WHAT TO DO: Report every line below that carries the word "FOCAL".

START SUPPLIED RECORDS

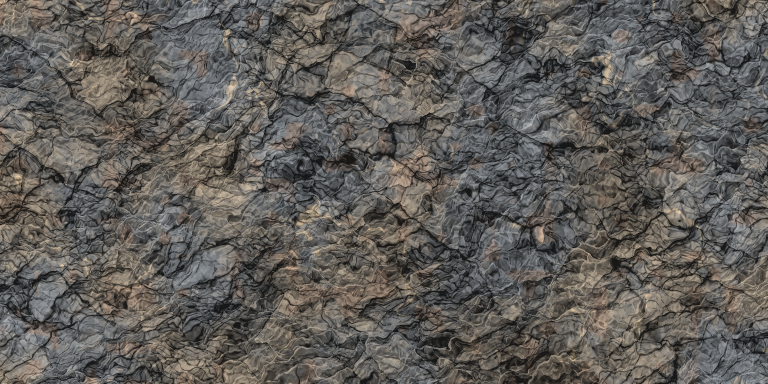
Reproduce this texture procedurally as a WebGL 2 fragment shader.

```glsl
#version 300 es
precision highp float;
// A weathered cliff face of broken grey stone: tilted Voronoi facets are
// stacked over several scales into a height field, lit from the upper left,
// then tinted and cut by dark cracks and thin pale mineral veins.

#define BASE_TONE 0.422
#define SHADE_GAIN 0.118
#define ALBEDO_GAIN 0.085
#define GRAIN_GAIN 0.17
#define CRACK_DEPTH 0.20
#define SHADOW_DEPTH 0.13
#define VEIN_GAIN 0.17
#define FACET_FREQ 6.0
#define LEDGE_STEP 0.22
#define LIGHT_DIR vec2(-0.45, 0.89)

uniform vec2 u_resolution;
out vec4 fragColor;

vec3 hash3(vec2 p) {
  vec3 a = fract(p.xyx * vec3(0.1031, 0.1030, 0.0973));
  a += dot(a, a.yxz + 33.33);
  return fract((a.xxy + a.yzz) * a.zyx);
}

float noise(vec2 p) {
  vec2 i = floor(p), f = fract(p);
  f = f * f * (3.0 - 2.0 * f);
  float low = mix(hash3(i).x, hash3(i + vec2(1, 0)).x, f.x);
  float high = mix(hash3(i + vec2(0, 1)).x, hash3(i + vec2(1, 1)).x, f.x);
  return mix(low, high, f.y);
}

float fbm(vec2 p) {
  float sum = 0.0, amp = 0.533;
  for (int i = 0; i < 4; i++) {
    sum += amp * noise(p);
    p = mat2(1.6, 1.2, -1.2, 1.6) * p + 17.3;
    amp *= 0.5;
  }
  return sum;
}

mat2 rotation(float a) {
  return mat2(cos(a), sin(a), -sin(a), cos(a));
}

// One layer of tilted plates: height, distance to the border, plate value
vec3 facet(vec2 p) {
  vec2 cell = floor(p);
  float nearest = 9.0, second = 9.0;
  vec3 plate = vec3(0.0);
  for (int y = -1; y <= 1; y++)
    for (int x = -1; x <= 1; x++) {
      vec2 id = cell + vec2(x, y);
      vec3 rnd = hash3(id + 60.0);
      vec2 rel = p - id - rnd.xy;
      float d = length(rel);
      if (d < nearest) {
        second = nearest;
        nearest = d;
        vec3 tilt = hash3(id + 211.0) - 0.5;
        plate = vec3(dot(tilt.xy, rel) * 1.3 + tilt.z * LEDGE_STEP, 0.0, rnd.z);
      } else second = min(second, d);
    }
  plate.y = 0.5 * (second - nearest);
  return plate;
}

// Stacked plates: height, crack amount, plate brightness
vec3 relief(vec2 p) {
  vec3 sum = vec3(0.0);
  float freq = FACET_FREQ;
  for (int i = 0; i < 5; i++) {
    float layer = float(i);
    vec2 q = rotation(0.75 * cos(layer * 2.3) - 0.2) * p * vec2(0.85, 1.2);
    vec3 plate = facet(q * vec2(0.8, 1.25) * freq + layer * 31.7);
    float width = 0.0065 / (1.0 + 0.45 * layer);
    float open = smoothstep(0.48, 0.72, noise(p * 9.0 + layer * 13.1));
    float crack = open * (1.0 - smoothstep(0.0, width, plate.y / freq));
    sum.x += plate.x / freq;
    if (i < 4) sum.y = max(sum.y, crack);
    sum.z += plate.z - 0.5;
    freq *= 1.95;
  }
  return sum;
}

vec3 rock(vec2 p) {
  // Bend the strata, then roughen the plate borders
  vec2 q = p + 0.14 * vec2(fbm(p * 2.5 + 5.0), fbm(p * 2.5 + 41.0));
  q += 0.022 * (vec2(noise(p * 27.0), noise(p * 27.0 + 73.0)) - 0.5);
  q += 0.008 * (vec2(noise(p * 75.0 + 9.0), noise(p * 75.0 + 51.0)) - 0.5);

  // Facing light, and shade below ledges
  vec3 here = relief(q);
  float slope = (here.x - relief(q + LIGHT_DIR * 0.004).x) / 0.004;
  float shade = slope / sqrt(1.0 + slope * slope);
  float rise = relief(q + LIGHT_DIR * 0.016).x - here.x;
  float shadow = smoothstep(0.008, 0.035, rise);

  float grain = 0.6 * noise(p * 120.0) + 0.4 * noise(p * 230.0 + 7.0) - 0.5;
  float patches = fbm(p * 3.2 + 90.0) - 0.5;
  float tone = BASE_TONE + SHADE_GAIN * shade + ALBEDO_GAIN * here.z
             + GRAIN_GAIN * grain + 0.12 * patches;
  tone -= CRACK_DEPTH * here.y + SHADOW_DEPTH * shadow;

  // Pale veins gathered in patches
  float ridge = abs(fbm(q * vec2(6.0, 5.0) + 23.0) - 0.5);
  float vein = (1.0 - smoothstep(0.003, 0.018, ridge))
             * smoothstep(0.45, 0.68, noise(p * 5.0 + 37.0))
             * smoothstep(0.25, 0.6, noise(p * 38.0));
  tone += VEIN_GAIN * vein;

  // Blue-grey to tan, with a little rust
  float warmth = smoothstep(0.28, 0.74, fbm(p * 3.7 + 140.0) + 0.10 * here.z);
  vec3 tint = mix(vec3(0.95, 0.99, 1.03), vec3(1.09, 1.0, 0.88), warmth);
  tint = mix(tint, vec3(1.16, 1.0, 0.78), 0.7 * vein);
  float rust = smoothstep(0.70, 0.85, noise(p * 21.0 + 61.0));
  tint = mix(tint, vec3(1.18, 0.96, 0.82), 0.5 * rust);
  return clamp(tone, 0.09, 0.82) * tint;
}

void main() {
  vec3 sum = vec3(0.0);
  for (int k = 0; k < 4; k++) {
    vec2 offset = vec2(k & 1, k >> 1) * 0.5 - 0.25;
    sum += rock((gl_FragCoord.xy + offset) / u_resolution.y);
  }
  fragColor = vec4(sum * 0.25, 1.0);
}
```
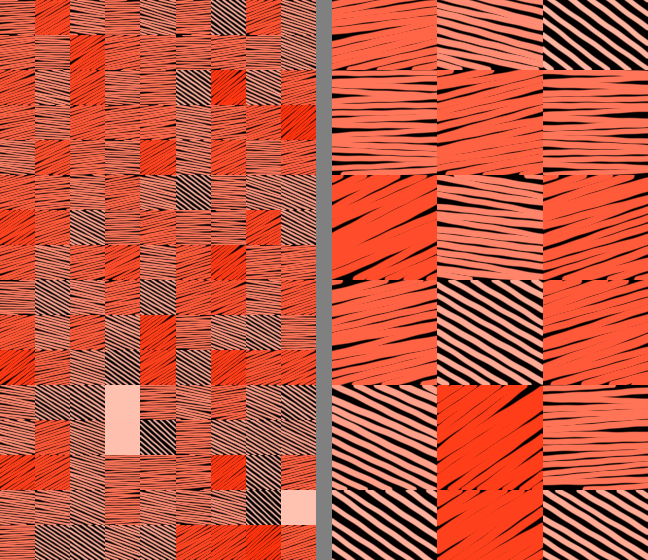
Left, the full canvas; right, a detail of the centre.
Write a WebGL 1 fragment shader that draws this pattern.

```glsl
precision highp float;
// Grid of square tiles, each hatched with loose pen strokes on black.
// One random tone per tile drives hatch angle, density, fill and colour;
// every stroke is a capsule clipped to its tile, with its own jitter.

#define GRID vec2(9.0, 16.0)
#define MAX_STROKES 18
#define MIN_STROKES 11
#define MAX_ANGLE 0.76
#define SPARSE_FILL 0.36
#define FULL_FILL 1.08
#define TIDY 0.02
#define LOOSE 0.062
#define SOFTNESS 0.95
#define PAPER vec3(0.015, 0.0, 0.0)
#define PALE vec3(1.0, 0.75, 0.68)
#define VIVID vec3(1.0, 0.18, 0.03)

uniform vec2 u_resolution;

float hash(vec2 p) {
  vec3 q = fract(vec3(p.xyx) * vec3(0.1031, 0.1030, 0.0973));
  q += dot(q, q.yzx + 33.33);
  return fract((q.x + q.y) * q.z);
}

// Signed random value in -1..1 for one property of one stroke.
float jitter(vec2 tile, float stroke, float property) {
  return 2.0 * hash(tile * 17.0 + vec2(stroke * 3.7, property * 41.3)) - 1.0;
}

// Random tone in 0..1, crowded in the middle but reaching both extremes.
float tileTone(vec2 tile) {
  float u = 2.0 * hash(tile + 5.0) - 1.0;
  return 0.48 + 0.25 * (u + u * u * u);
}

// Distance to the part of a line that lies inside the tile square.
float clippedLine(vec2 p, vec2 anchor, vec2 dir) {
  vec2 inv = 1.0 / dir;
  vec2 middle = -anchor * inv;
  vec2 span = abs(inv) * 0.497;
  float start = max(middle.x - span.x, middle.y - span.y);
  float end = min(middle.x + span.x, middle.y + span.y);
  if (start >= end) return 1.0;
  vec2 q = p - anchor;
  float along = clamp(dot(q, dir), start, end);
  return length(q - dir * along);
}

// Coverage of all the strokes in one tile; p runs from -0.5 to 0.5.
float hatch(vec2 p, vec2 tile, float tone, float pixel) {
  float angle = mix(-MAX_ANGLE, MAX_ANGLE, tone);
  vec2 normal = vec2(-sin(angle), cos(angle));
  float extent = abs(normal.x) + abs(normal.y);
  float density = mix(float(MIN_STROKES), float(MAX_STROKES), sqrt(tone));
  float count = floor(density + 0.5);
  float gap = extent / count;
  float fill = mix(SPARSE_FILL, FULL_FILL, tone * (2.0 - tone));
  float looseness = mix(TIDY, LOOSE, smoothstep(0.05, 0.5, tone));
  float nearest = 1.0;

  for (int i = 0; i < MAX_STROKES; i++) {
    float id = float(i);
    if (id >= count) break;
    float shift = jitter(tile, id, 1.0) * looseness * 2.0;
    float tilt = angle + jitter(tile, id, 2.0) * looseness;
    vec2 dir = vec2(cos(tilt), sin(tilt));
    if (abs(dir.y) < 0.0001) dir.y = 0.0001;
    float width = gap * fill * (1.0 + 0.12 * jitter(tile, id, 3.0));
    vec2 anchor = normal * ((id + 0.5 + shift) * gap - 0.5 * extent);

    // Slight waver of the hand along the stroke.
    float along = dot(p, dir);
    float waver = 0.003 * sin(along * 9.0 + id * 2.3)
                + 0.0015 * sin(along * 23.0 + id * 5.1);
    float d = clippedLine(p + normal * waver, anchor, dir);
    nearest = min(nearest, d - 0.5 * width);
  }
  return 1.0 - smoothstep(-SOFTNESS * pixel, SOFTNESS * pixel, nearest);
}

void main() {
  vec2 grid = gl_FragCoord.xy / u_resolution * GRID;
  vec2 tile = floor(grid);
  vec2 p = fract(grid) - 0.5;
  float pixel = GRID.y / u_resolution.y;

  float tone = tileTone(tile);
  vec3 ink = mix(PALE, VIVID, tone);
  vec3 colour = mix(PAPER, ink, hatch(p, tile, tone, pixel));
  gl_FragColor = vec4(colour, 1.0);
}
```
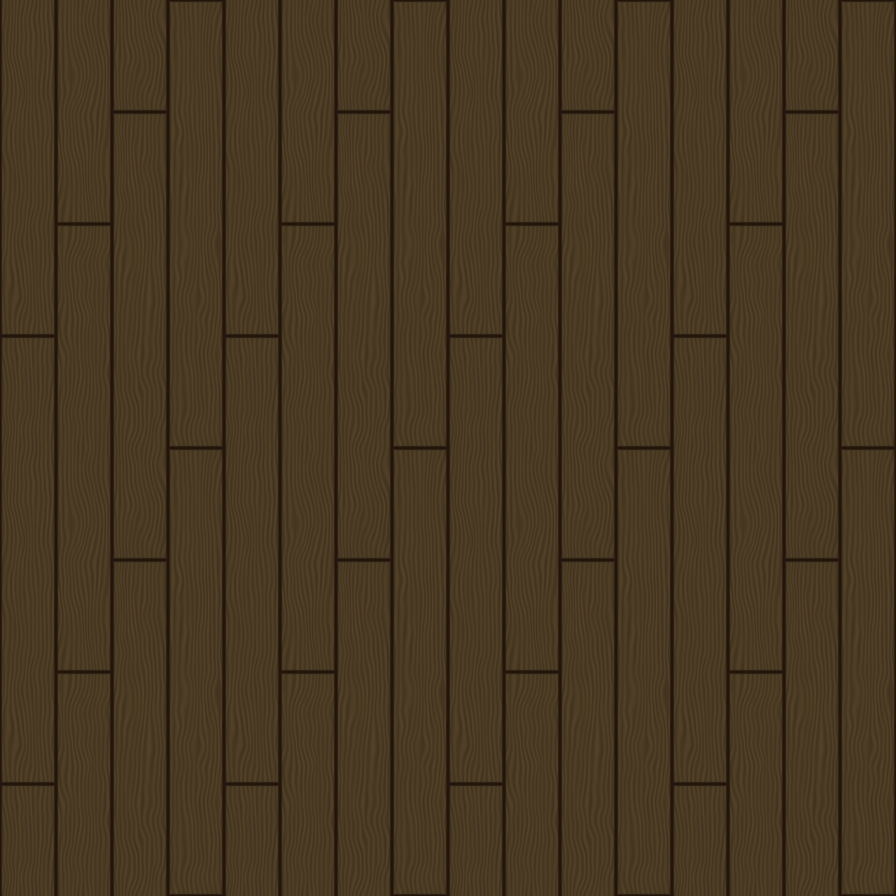
A Shadertoy shader for this texture:

```glsl
// Dark brown wooden floor of staggered upright planks with fine wavy grain.
#define COLUMNS 16.0
#define ROWS 2.0
#define STAGGER 0.25        // joint shift per column, in plank lengths
#define GAP_WIDTH 0.0036    // in canvas units
#define GRAIN_LINES 13.0    // streaks across one plank
#define GRAIN_WAVE 2.6      // sideways drift of the streaks
#define GRAIN_DEPTH 0.10
#define VARIANTS 4.0        // different grain patterns
#define WOOD vec3(0.29, 0.228, 0.139)
#define GAP vec3(0.135, 0.085, 0.042)

float hash(vec2 p) {
    vec3 q = fract(vec3(p.xyx) * 0.1031);
    q += dot(q, q.yzx + 33.33);
    return fract((q.x + q.y) * q.z);
}

// Value noise that wraps vertically after `period` cells.
float wrapNoise(vec2 p, float period, float seed) {
    vec2 cell = floor(p), f = fract(p);
    f = f * f * (3.0 - 2.0 * f);
    float y0 = mod(cell.y, period), y1 = mod(cell.y + 1.0, period);
    vec2 offset = vec2(seed * 17.0, seed * 5.0);
    float low = mix(hash(vec2(cell.x, y0) + offset),
                    hash(vec2(cell.x + 1.0, y0) + offset), f.x);
    float high = mix(hash(vec2(cell.x, y1) + offset),
                     hash(vec2(cell.x + 1.0, y1) + offset), f.x);
    return mix(low, high, f.y);
}

// Relative brightness of the streaks, around zero.
float woodGrain(vec2 local, float seed) {
    float drift = wrapNoise(local * vec2(2.5, 9.0), 9.0, seed) - 0.5;
    drift += 0.35 * (wrapNoise(local * vec2(5.0, 24.0), 24.0, seed + 7.0) - 0.5);
    float phase = local.x * GRAIN_LINES + drift * GRAIN_WAVE;
    float strength = 0.6 + 0.7 * wrapNoise(local * vec2(9.0, 14.0), 14.0, seed + 13.0);
    float fibre = wrapNoise(local * vec2(26.0, 20.0), 20.0, seed + 19.0) - 0.5;
    return strength * sin(6.28318 * phase) + 0.5 * fibre;
}

void mainImage(out vec4 fragColor, in vec2 fragCoord) {
    vec2 uv = fragCoord / iResolution.xy;
    float pixel = 1.0 / min(iResolution.x, iResolution.y);

    // Plank layout
    float column = floor(uv.x * COLUMNS);
    float along = uv.y * ROWS - STAGGER * (column + 1.0);
    vec2 local = vec2(fract(uv.x * COLUMNS), fract(along));
    float seed = mod(column, VARIANTS) + 1.0;

    // Distance to the nearest plank edge, in canvas units
    vec2 edge = min(local, 1.0 - local) / vec2(COLUMNS, ROWS);
    float gapDistance = min(edge.x, edge.y);

    // Grain and a soft shade beside the gaps
    vec3 color = WOOD * (1.0 + GRAIN_DEPTH * woodGrain(local, seed));
    color *= 1.0 - 0.12 * (1.0 - smoothstep(0.0, GAP_WIDTH * 1.4, gapDistance));

    // Gaps
    float halfGap = 0.5 * GAP_WIDTH;
    float gap = 1.0 - smoothstep(halfGap - 0.5 * pixel, halfGap + 0.5 * pixel, gapDistance);
    color = mix(color, GAP, gap);
    fragColor = vec4(color, 1.0);
}
```
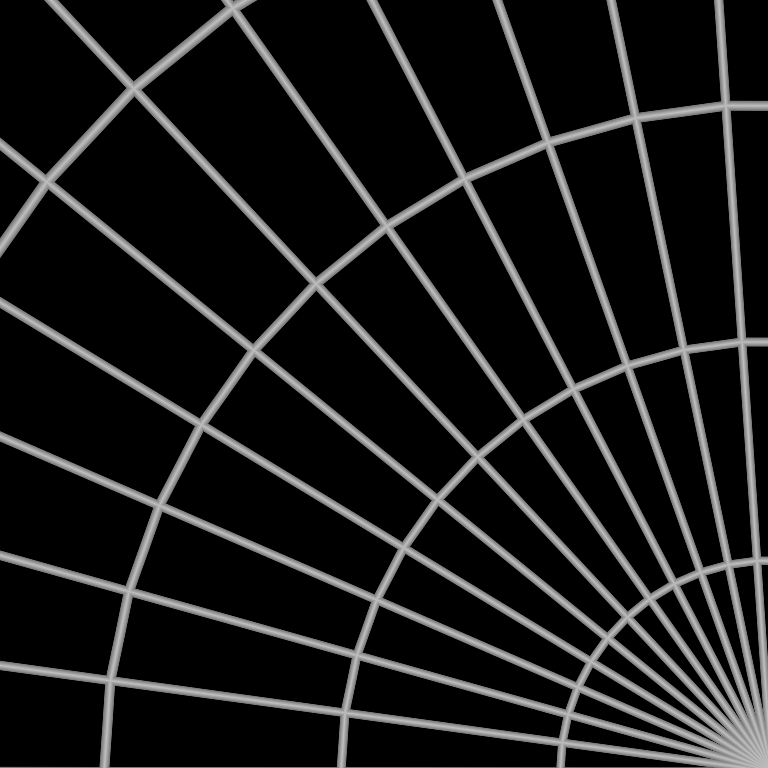
Reproduce this pattern procedurally as a Shadertoy shader.

```glsl
const vec2  HUB = vec2(1.0045, -0.0045);   // where the spokes meet
const float STEP = 6.2831853 / 46.0;       // angle between spokes, and between rings
const float FOCAL = 2.0;                   // projection distance of the dome
const float HALF_WIDTH = 0.0059;           // strand half width at the hub
const float CORE_GREY = 0.75;
const float RIM_GREY = 0.42;
const float EDGE_SOFTNESS = 0.7;           // in pixels

// Rounded strand: bright core fading to a darker, smoothed rim
float strand(float dist, float halfWidth, float pixel) {
    float shade = mix(CORE_GREY, RIM_GREY, min(dist / halfWidth, 1.0));
    return shade * clamp((halfWidth - dist) / (EDGE_SOFTNESS * pixel), 0.0, 1.0);
}

void mainImage(out vec4 fragColor, in vec2 fragCoord) {
    float pixel = 1.0 / iResolution.y;
    vec2 fromHub = fragCoord / iResolution.xy - HUB;
    float radius = length(fromHub);
    float angle = atan(fromHub.y, -fromHub.x);

    // Strands widen away from the hub with the projection
    float stretch = sqrt(1.0 + radius * radius / (FOCAL * FOCAL));

    // Spokes: fold the angle around the nearest one
    float spokeAngle = angle - STEP * round(angle / STEP);
    float spokeDist = radius * abs(sin(spokeAngle));
    float web = strand(spokeDist, HALF_WIDTH * stretch, pixel);

    // Rings: straight chords between spokes, at even latitudes on the dome
    float chordAngle = (fract(angle / STEP) - 0.5) * STEP;
    float apothem = cos(0.5 * STEP);
    float chordRadius = radius * cos(chordAngle) / apothem;
    float ring = max(round(atan(chordRadius / FOCAL) / STEP), 1.0);
    float ringDist = abs(chordRadius - FOCAL * tan(ring * STEP)) * apothem;
    web = max(web, strand(ringDist, HALF_WIDTH * stretch * stretch, pixel));

    fragColor = vec4(vec3(web), 1.0);
}
```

END SUPPLIED RECORDS

FINISHED TASK:
const float FOCAL = 2.0;                   // projection distance of the dome
    float stretch = sqrt(1.0 + radius * radius / (FOCAL * FOCAL));
    float ring = max(round(atan(chordRadius / FOCAL) / STEP), 1.0);
    float ringDist = abs(chordRadius - FOCAL * tan(ring * STEP)) * apothem;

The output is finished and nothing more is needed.